Task statement:
Filter the records below, keeping only lines with the string "uprightJoint".

The input below:

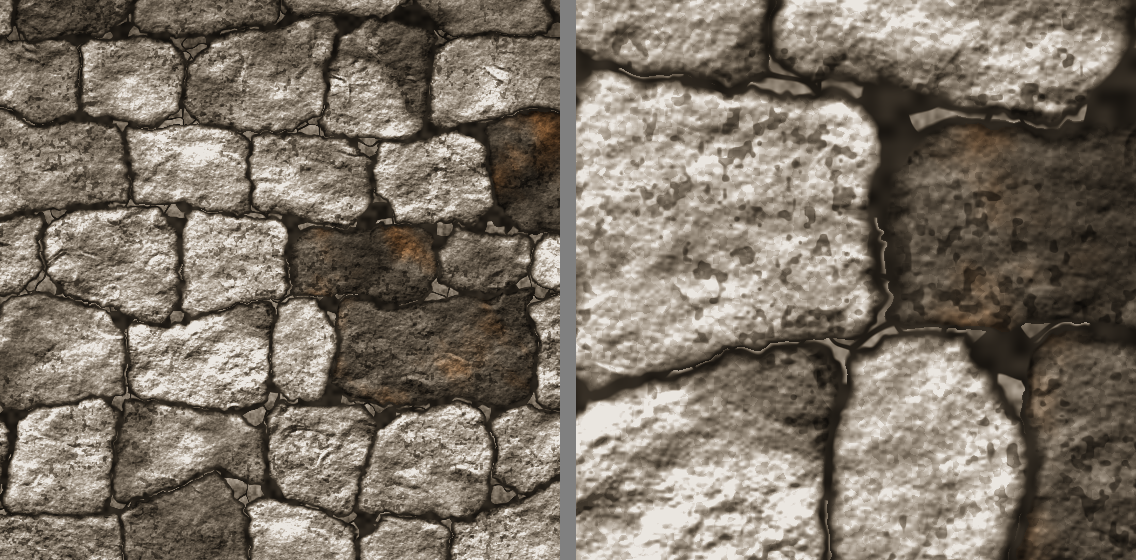
Left: the whole. Right: its middle third, enlarged.
Give the GLSL for this texture, as a WebGL 2 fragment shader.

```glsl
#version 300 es
precision highp float;
// Dry-laid wall of rough, weathered granite blocks with dark narrow joints.

#define ROWS 5.9          // courses over the canvas height
#define STONE_WIDTH 1.36  // mean block width, in course heights
#define EDGE_WANDER 0.62  // unevenness of the courses
#define JOINT_GAP 0.012   // least joint half width
#define RELIEF 0.25       // strength of the surface shading
#define DARK_SHARE 0.13   // share of dark, stained blocks
#define GRAIN 0.46        // mineral speckle contrast

uniform vec2 u_resolution;
out vec4 fragColor;

float hash(vec2 p) {
    vec3 k = fract(vec3(p.xyx) * 0.1031);
    k += dot(k, k.yzx + 33.33);
    return fract((k.x + k.y) * k.z);
}

vec2 hash2(vec2 p) { return vec2(hash(p), hash(p + 71.7)); }

float noise(vec2 p) {
    vec2 i = floor(p), f = fract(p);
    f = f * f * (3.0 - 2.0 * f);
    return mix(mix(hash(i), hash(i + vec2(1, 0)), f.x),
               mix(hash(i + vec2(0, 1)), hash(i + vec2(1, 1)), f.x), f.y);
}

float layered(vec2 p) {
    float sum = 0.0, amp = 0.5;
    for (int i = 0; i < 6; i++) {
        sum += amp * noise(p);
        p = mat2(1.6, 1.2, -1.2, 1.6) * p + 7.3;
        amp *= 0.53;
    }
    return sum;
}

// Cellular noise: offset from the nearest seed, border distance, cell id
vec4 cellular(vec2 p) {
    vec2 base = floor(p), toSeed = vec2(0);
    float near = 9.0, next = 9.0, id = 0.0;
    for (int y = -1; y <= 1; y++)
    for (int x = -1; x <= 1; x++) {
        vec2 c = base + vec2(x, y);
        vec2 v = p - c - 0.1 - 0.8 * hash2(c);
        float d = length(v);
        if (d < near) { next = near; near = d; toSeed = v; id = hash(c + 19.0); }
        else next = min(next, d);
    }
    return vec4(toSeed, next - near, id);
}

// Kinked bed line below a course
float bedLine(float row, float x) {
    float k = x / 1.3 + 5.0 * hash(vec2(row, 3.0));
    float i = floor(k);
    return row + EDGE_WANDER * (mix(hash(vec2(i, row)), hash(vec2(i + 1.0, row)), fract(k)) - 0.5);
}

// Leaning upright joint at the left of a block
float uprightJoint(float row, float col, float y) {
    vec2 h = hash2(vec2(col, row) + 40.0) - 0.5;
    return (col + 0.6 * h.x + hash(vec2(row, 8.0))) * STONE_WIDTH + 0.55 * h.y * (y - row - 0.5);
}

// Depth inside a block (negative in joints) and its column and row
vec3 block(vec2 q) {
    q += 0.12 * (vec2(noise(q * 2.7), noise(q * 2.7 + 50.0)) - 0.5);
    q += 0.05 * (vec2(noise(q * 11.0), noise(q * 11.0 + 90.0)) - 0.5);
    q += 0.018 * (vec2(noise(q * 34.0), noise(q * 34.0 + 30.0)) - 0.5);
    float row = floor(q.y);
    if (q.y < bedLine(row, q.x)) row -= 1.0;
    else if (q.y >= bedLine(row + 1.0, q.x)) row += 1.0;
    float col = floor(q.x / STONE_WIDTH - hash(vec2(row, 8.0)));
    if (q.x < uprightJoint(row, col, q.y)) col -= 1.0;
    else if (q.x >= uprightJoint(row, col + 1.0, q.y)) col += 1.0;
    vec2 id = vec2(col, row);
    vec2 low = q - vec2(uprightJoint(row, col, q.y), bedLine(row, q.x));
    vec2 high = vec2(uprightJoint(row, col + 1.0, q.y), bedLine(row + 1.0, q.x)) - q;
    vec2 side = step(high, low);
    vec2 inset = vec2(hash(id * 3.0 + vec2(side.x, 0.0)), hash(id * 3.0 + vec2(7.0, side.y)));
    vec2 inner = min(low, high) - JOINT_GAP - 0.03 * inset;
    float corner = hash(id * 5.0 + side + 11.0);
    float radius = mix(0.06, 0.24, corner);
    float d = radius - length(max(radius - inner, 0.0)) + max(min(inner.x, inner.y) - radius, 0.0);
    d = min(d, 0.75 * (inner.x + inner.y - 0.28 * corner * corner));
    return vec3(min(d, 0.12), id);
}

// Rough broken face: layered noise over tilted cellular facets
float faceHeight(vec2 p, float rough) {
    vec4 facet = cellular(p * 2.1 + 0.9 * noise(p * 4.0));
    float tilt = dot(facet.xy, vec2(fract(facet.w * 7.0), facet.w) - 0.5);
    return rough * (0.64 * layered(p * vec2(2.0, 2.5)) + 0.4 * tilt * smoothstep(0.0, 0.4, facet.z));
}

void main() {
    vec2 uv = gl_FragCoord.xy / u_resolution;
    vec2 q = uv * ROWS + vec2(20.0, 30.35);
    vec2 toLight = 0.012 * vec2(-0.4, 0.92);
    vec3 stone = block(q);
    vec2 id = stone.yz;
    float depth = stone.x, kind = hash(id + 5.0);
    vec2 p = q + 23.0 * hash2(id + 60.0);

    // Relief lit from the upper left
    float rough = mix(0.75, 1.25, hash(id + 31.0));
    float rise = faceHeight(p, rough) - faceHeight(p + toLight, rough);
    rise += 0.06 * (smoothstep(0.0, 0.12, depth) - smoothstep(0.0, 0.12, block(q + toLight).x));
    float slope = clamp(rise / 0.012, -2.6, 2.6);

    // Block tone, weathering and speckle
    float dark = step(kind, DARK_SHARE);
    float tone = mix(mix(0.56, 0.73, hash(id + 77.0)), 0.28, dark);
    float patches = smoothstep(0.5, 0.66, layered(p * 1.3 + 9.0));
    tone *= 1.0 - 0.5 * patches * hash(id + 13.0);
    tone *= 0.82 + 0.4 * noise(p * 3.7);
    vec4 fleck = cellular(p * 42.0);
    tone *= 1.0 + GRAIN * (0.5 * fleck.w + 0.5 * noise(p * 58.0) - 0.5);
    float pits = smoothstep(0.58, 0.72, 0.6 * noise(p * 23.0) + 0.4 * noise(p * 49.0));
    tone *= 1.0 - 0.45 * pits * smoothstep(0.35, 0.7, noise(p * 3.3 + 3.0));
    float value = tone * max(1.0 + RELIEF * slope, 0.15);
    value *= mix(0.5, 1.0, smoothstep(0.0, 0.045, depth));

    // Deep joints with a few wedged chips
    vec4 chip = cellular(q * 5.0 + 0.5 * noise(q * 9.0));
    float wedge = smoothstep(0.05, 0.13, chip.z) * smoothstep(0.018, 0.035, -depth) * step(0.45, chip.w);
    float joint = 0.07 + 0.11 * noise(q * 17.0);
    float chipTone = 0.42 * (0.55 + 0.5 * noise(q * 22.0) + 0.4 * noise(q * 55.0)) + 0.2 * chip.y;
    joint = mix(joint, chipTone, wedge);
    value = mix(joint, value, smoothstep(-0.012, 0.012, depth));

    // Shade towards the top and the corners
    value *= 1.0 - 0.25 * smoothstep(0.7, 1.0, uv.y);
    value *= 1.08 - 0.4 * dot(uv - 0.5, uv - 0.5);
    value = clamp(value, 0.04, 0.9);

    // Warm grey ramp, with faint rust on dark blocks
    vec3 color = value + vec3(0.19, 0.0, -0.24) * value * (1.0 - value);
    float rust = dark * smoothstep(0.45, 0.85, layered(mat2(1.0, 1.6, -1.0, 1.6) * p)) * step(0.0, depth);
    color *= mix(vec3(1), vec3(1.4, 1.1, 0.8), rust);
    fragColor = vec4(color, 1.0);
}
```
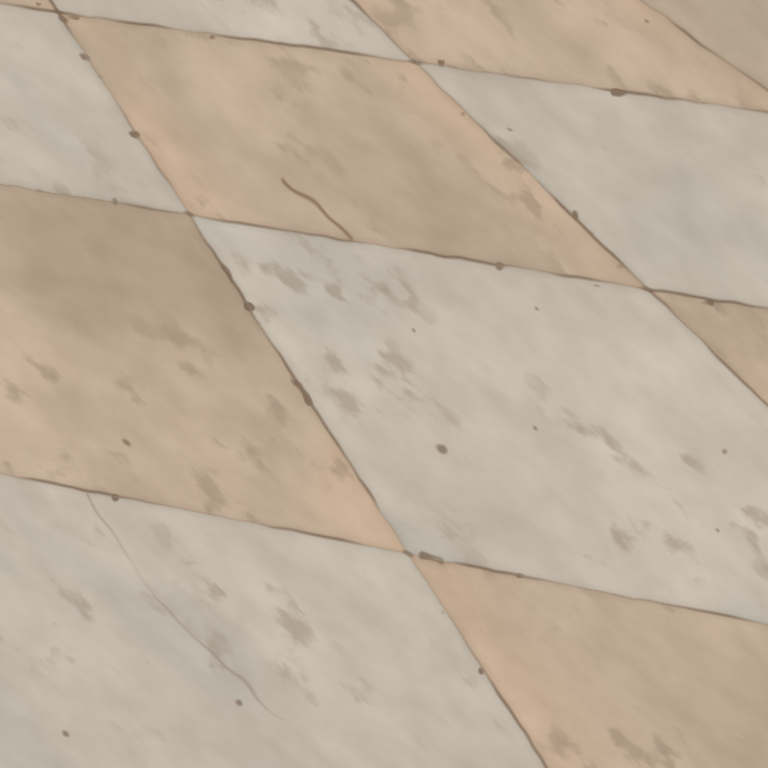
This texture is drawn by a three.js fragment shader. Its source:

```glsl
varying vec2 vUv;

float hash(vec2 p) {
  vec3 q = fract(vec3(p.xyx) * 0.1031);
  q += dot(q, q.yzx + 33.33);
  return fract((q.x + q.y) * q.z);
}

float noise(vec2 p) {
  vec2 i = floor(p), f = fract(p);
  f = f * f * (3.0 - 2.0 * f);
  return mix(mix(hash(i), hash(i + vec2(1.0, 0.0)), f.x),
             mix(hash(i + vec2(0.0, 1.0)), hash(i + 1.0), f.x), f.y);
}

float fbm(vec2 p) {
  float sum = 0.0, amp = 0.5;
  for (int i = 0; i < 5; i++) {
    sum += amp * noise(p);
    p = mat2(1.6, 1.2, -1.2, 1.6) * p + 7.3;
    amp *= 0.5;
  }
  return sum / 0.97;
}

float segment(vec2 p, vec2 a, vec2 b) {
  vec2 ab = b - a;
  return length(p - a - ab * clamp(dot(p - a, ab) / dot(ab, ab), 0.0, 1.0));
}

float stroke(float d, float halfWidth) {
  return 1.0 - smoothstep(halfWidth - 0.002, halfWidth + 0.003, d);
}

void main() {
  vec2 p = vUv;
  vec2 wobble = vec2(noise(p * 45.0), noise(p * 45.0 + 50.0)) - 0.5;
  vec2 worn = p + wobble * 0.0025;

  // Paving grid in perspective
  float depth = 2.001 - worn.y - 0.0501 * worn.x;
  vec2 grid = vec2(2.495 * (worn.x + 0.647 * worn.y - 0.7124),
                   5.29 * (0.995 - worn.y - 0.141 * worn.x)) / depth;
  vec2 tile = floor(grid);
  float isTan = 1.0 - mod(tile.x + tile.y, 2.0);
  isTan = max(isTan, 0.75 * step(2.0, grid.x) * step(grid.y, 0.0));
  vec2 seed = vec2(hash(tile + 20.0), hash(tile + 41.0)) * 30.0;

  // Clouds and slanted veins, shifted from slab to slab
  vec2 slant = vec2(dot(p, vec2(0.77, -0.64)), dot(p, vec2(0.64, 0.77)));
  float cloud = fbm(p * 4.5 + seed);
  float vein = fbm(slant * vec2(4.0, 13.0) + seed.yx + cloud);
  float fine = fbm(slant * vec2(20.0, 44.0) + seed);
  float tone = smoothstep(0.22, 0.72, 0.45 * cloud + 0.55 * vein);

  vec3 pale = mix(vec3(0.735, 0.69, 0.63), vec3(0.785, 0.745, 0.685), tone);
  pale = mix(pale, vec3(0.705, 0.685, 0.645),
             0.5 * smoothstep(0.52, 0.75, fbm(slant * vec2(3.0, 8.0) + seed + 9.0)));
  vec3 tan = mix(vec3(0.675, 0.60, 0.515), vec3(0.775, 0.69, 0.60), tone);
  vec2 inner = fract(grid);
  float side = min(inner.x, 1.0 - inner.x);
  float blush = smoothstep(0.22, 0.0, side) * smoothstep(0.3, 0.65, cloud);
  tan = mix(tan, vec3(0.79, 0.68, 0.575), 0.6 * blush);
  vec3 color = mix(pale, tan, isTan);
  color *= 0.99 + 0.02 * hash(tile + 3.0);
  color += (fine - 0.5) * 0.07;

  // Faint smudges along the veins
  float smudge = smoothstep(0.58, 0.8, fbm(slant * vec2(18.0, 40.0) + seed + 3.0));
  color = mix(color, vec3(0.55, 0.48, 0.41), 0.4 * smudge * smoothstep(0.4, 0.65, vein));

  // Joints: distances in canvas units, fading in places and chipped in others
  vec2 line = floor(grid + 0.5);
  vec2 slope = vec2(2.495 * (1.19 + 0.29 * line.x), 5.29 * (1.0 - 0.187 * line.y));
  vec2 gap = abs(grid - line) * depth / slope;
  float joint = min(gap.x, gap.y);
  float wear = smoothstep(0.2, 0.8, noise(p * 16.0 + 4.0));
  float chip = smoothstep(0.82, 0.95, noise(p * 40.0 + 17.0));
  color *= 1.0 - 0.04 * smoothstep(0.012, 0.0, joint);
  float jointMask = stroke(joint, 0.0004 + 0.0009 * wear + 0.006 * chip);
  color = mix(color, vec3(0.43, 0.35, 0.28), jointMask * (0.22 + 0.5 * max(wear, chip)));
  float corner = length(gap * vec2(1.0, 1.3));
  color = mix(color, vec3(0.40, 0.33, 0.26), 0.45 * stroke(corner, 0.004));

  // Hairline cracks
  vec2 bent = p + (vec2(noise(p * 24.0), noise(p * 24.0 + 80.0)) - 0.5) * 0.016;
  float split = segment(bent, vec2(0.365, 0.768), vec2(0.457, 0.690));
  color = mix(color, vec3(0.43, 0.34, 0.26), (0.35 + 0.4 * wear) * stroke(split, 0.0012));
  float hair = min(segment(bent, vec2(0.12, 0.36), vec2(0.21, 0.215)),
                   segment(bent, vec2(0.21, 0.215), vec2(0.37, 0.06)));
  color = mix(color, vec3(0.55, 0.48, 0.42), (0.15 + 0.35 * wear) * stroke(hair, 0.001));

  // Scattered pits, at most one per cell
  vec2 cell = floor(p * 8.0);
  vec2 center = (cell + 0.2 + 0.6 * vec2(hash(cell + 5.0), hash(cell + 61.0))) / 8.0;
  vec2 offset = p - center + wobble * 0.006;
  float pit = length(vec2(dot(offset, vec2(0.8, -0.6)) * 0.65, dot(offset, vec2(0.6, 0.8))));
  float size = 0.001 + 0.005 * pow(hash(cell + 33.0), 3.0);
  float present = step(0.84, hash(cell + 12.0));
  color = mix(color, vec3(0.43, 0.35, 0.28), present * stroke(pit, size) * 0.6);

  gl_FragColor = vec4(color, 1.0);
}
```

End of The input.

Written solution:
float uprightJoint(float row, float col, float y) {
    if (q.x < uprightJoint(row, col, q.y)) col -= 1.0;
    else if (q.x >= uprightJoint(row, col + 1.0, q.y)) col += 1.0;
    vec2 low = q - vec2(uprightJoint(row, col, q.y), bedLine(row, q.x));
    vec2 high = vec2(uprightJoint(row, col + 1.0, q.y), bedLine(row + 1.0, q.x)) - q;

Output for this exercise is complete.